    Or rather because anything nuclear in the US has been blocked for several decades.
  • by brambus ( 3457531 ) on Wednesday August 27, 2014 @08:27PM (#47770867)
    There is a workable solution - burn down the actinide contents so that after a few hundred years, it's below the activity levels of the original ore. No sensible nuclear engineer thinks sequestering it for hundreds of thousands of years is a good idea.

    Thinking that we can find the equivalent of a smoke detector use (Americium) for high-level waste is very wishful thinking in my mind.

    Not does it not require any wishful thinking, the physics and technology of it is pretty straightforward and well understood. 94% of typical once-through spent fuel is still uranium and a further 1% is higher actinides, all of which can be fissioned in the appropriate types of reactors to generate more energy and shorten its half life by at around 3 orders of magnitude. It's the policy decisions that are in the way.

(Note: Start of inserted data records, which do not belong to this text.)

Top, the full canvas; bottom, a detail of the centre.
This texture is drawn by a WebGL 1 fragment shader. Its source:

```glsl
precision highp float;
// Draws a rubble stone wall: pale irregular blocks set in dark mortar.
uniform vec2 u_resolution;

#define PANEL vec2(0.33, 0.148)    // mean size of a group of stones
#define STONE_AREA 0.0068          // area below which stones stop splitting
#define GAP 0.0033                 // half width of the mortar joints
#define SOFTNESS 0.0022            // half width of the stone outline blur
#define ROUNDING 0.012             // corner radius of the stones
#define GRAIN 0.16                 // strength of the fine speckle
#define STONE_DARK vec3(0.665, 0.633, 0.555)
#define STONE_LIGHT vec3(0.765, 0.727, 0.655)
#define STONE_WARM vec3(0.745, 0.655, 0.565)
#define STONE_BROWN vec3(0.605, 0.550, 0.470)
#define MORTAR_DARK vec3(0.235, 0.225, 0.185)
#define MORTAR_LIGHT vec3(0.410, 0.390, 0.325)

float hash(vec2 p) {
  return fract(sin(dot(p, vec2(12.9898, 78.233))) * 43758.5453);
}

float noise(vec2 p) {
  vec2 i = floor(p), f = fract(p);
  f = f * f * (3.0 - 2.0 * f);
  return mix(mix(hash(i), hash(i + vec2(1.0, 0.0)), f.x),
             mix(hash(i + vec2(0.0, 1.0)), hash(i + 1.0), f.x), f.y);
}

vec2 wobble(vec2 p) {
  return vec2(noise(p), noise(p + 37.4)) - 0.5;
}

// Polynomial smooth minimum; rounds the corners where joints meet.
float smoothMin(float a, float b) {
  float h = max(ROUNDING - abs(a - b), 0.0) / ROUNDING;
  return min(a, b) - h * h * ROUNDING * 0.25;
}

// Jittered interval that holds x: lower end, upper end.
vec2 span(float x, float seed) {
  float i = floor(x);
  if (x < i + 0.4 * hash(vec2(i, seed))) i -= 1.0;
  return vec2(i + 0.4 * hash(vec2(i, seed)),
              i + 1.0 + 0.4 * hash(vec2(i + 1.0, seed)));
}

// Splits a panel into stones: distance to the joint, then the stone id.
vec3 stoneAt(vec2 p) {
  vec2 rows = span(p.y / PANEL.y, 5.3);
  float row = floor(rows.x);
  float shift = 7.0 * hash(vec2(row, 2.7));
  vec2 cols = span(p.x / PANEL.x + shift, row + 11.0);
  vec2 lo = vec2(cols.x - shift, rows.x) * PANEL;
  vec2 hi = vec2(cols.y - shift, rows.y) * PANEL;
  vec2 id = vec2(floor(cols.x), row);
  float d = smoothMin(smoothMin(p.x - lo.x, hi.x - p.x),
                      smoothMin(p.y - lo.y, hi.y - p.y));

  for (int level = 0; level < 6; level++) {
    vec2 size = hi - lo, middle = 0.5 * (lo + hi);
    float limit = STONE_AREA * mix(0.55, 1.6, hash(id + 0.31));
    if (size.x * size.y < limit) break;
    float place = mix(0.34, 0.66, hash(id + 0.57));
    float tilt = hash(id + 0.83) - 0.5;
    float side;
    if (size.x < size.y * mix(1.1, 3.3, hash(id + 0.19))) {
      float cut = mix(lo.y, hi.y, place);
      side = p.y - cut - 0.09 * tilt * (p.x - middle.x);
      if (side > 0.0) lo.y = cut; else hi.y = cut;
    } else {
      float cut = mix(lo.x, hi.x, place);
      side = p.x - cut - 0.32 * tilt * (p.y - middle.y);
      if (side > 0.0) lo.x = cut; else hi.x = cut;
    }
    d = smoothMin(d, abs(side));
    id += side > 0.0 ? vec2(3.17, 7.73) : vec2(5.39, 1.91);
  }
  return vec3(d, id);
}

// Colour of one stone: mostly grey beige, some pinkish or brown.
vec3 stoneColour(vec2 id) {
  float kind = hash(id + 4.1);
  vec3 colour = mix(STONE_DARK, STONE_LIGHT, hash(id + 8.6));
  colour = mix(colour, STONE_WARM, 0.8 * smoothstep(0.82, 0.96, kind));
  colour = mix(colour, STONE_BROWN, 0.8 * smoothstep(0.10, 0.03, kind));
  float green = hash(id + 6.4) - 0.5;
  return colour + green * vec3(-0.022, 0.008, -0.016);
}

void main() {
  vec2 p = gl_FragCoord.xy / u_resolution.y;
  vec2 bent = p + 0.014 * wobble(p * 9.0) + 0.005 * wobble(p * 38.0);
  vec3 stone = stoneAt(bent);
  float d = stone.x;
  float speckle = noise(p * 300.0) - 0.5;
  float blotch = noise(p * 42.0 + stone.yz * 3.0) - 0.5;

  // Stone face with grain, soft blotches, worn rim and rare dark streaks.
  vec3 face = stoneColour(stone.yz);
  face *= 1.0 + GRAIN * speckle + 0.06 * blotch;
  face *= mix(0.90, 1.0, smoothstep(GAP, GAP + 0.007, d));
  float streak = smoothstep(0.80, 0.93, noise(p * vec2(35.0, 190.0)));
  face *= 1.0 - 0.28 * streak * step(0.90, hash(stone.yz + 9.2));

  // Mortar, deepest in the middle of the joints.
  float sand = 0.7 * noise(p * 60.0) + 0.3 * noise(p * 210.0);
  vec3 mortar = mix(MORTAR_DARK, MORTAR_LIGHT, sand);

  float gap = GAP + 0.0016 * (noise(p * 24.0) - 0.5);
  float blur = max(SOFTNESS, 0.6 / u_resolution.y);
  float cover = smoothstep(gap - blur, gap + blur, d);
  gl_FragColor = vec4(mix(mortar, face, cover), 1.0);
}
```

  • by sillybilly ( 668960 ) on Wednesday August 27, 2014 @09:34PM (#47771219)

    Both of you need to read the Wikipedia page about nuclear fuels, as it says something surprising: there is a window in half lives, that is the half lives are either less than ten years, or more than a couple hundred years, or something along those lines. So the decay profile of half lives is not continuous, you have some very hot and dangerous stuff, but that also blows out its punch relatively fast, and relatively mild and less dangerous stuff, but that takes a couple hundred thousand years to go away. (As in, you might almost be willing live next to it, but you don't want to ingest it for sure. There are things like cinnabar minerals in nature, that you don't want to ingest, or arsenic minerals, also toxic mushrooms, but might be willing to coexist with, and live next to them.) So these days the protocol is to hold spent nuclear fuel on site for the less than ten years part, and then when that's gone, all you got is the very low radiating but extremely long half life stuff left, which is kinda safe to ship around by rail and store. But indeed, the stuff fresh out of the reactor is deadly, and needs to be aged on site to give out its punch first. If you read up on the Fukushima disaster on Wikipedia, you'll see mention of such aging ponds.

  • by brambus ( 3457531 ) on Wednesday August 27, 2014 @09:51PM (#47771329)
    I'm quite aware of how radiotoxicity of spent nuclear fuel works. There are in fact graphs [] detailing it. Fast reactors and actinide burners prevent the actinides from entering the waste stream in the first place, hence why their waste is below original uranium ore radiotoxicity levels after a few hundred years. After that, you can essentially throw the stuff back into the pit you got it out of, knowing that you've actually lowered the overall radiotoxicity of the original material. For current LWRs on a once-through cycle this doesn't occur until some hundreds of thousands of years in the future.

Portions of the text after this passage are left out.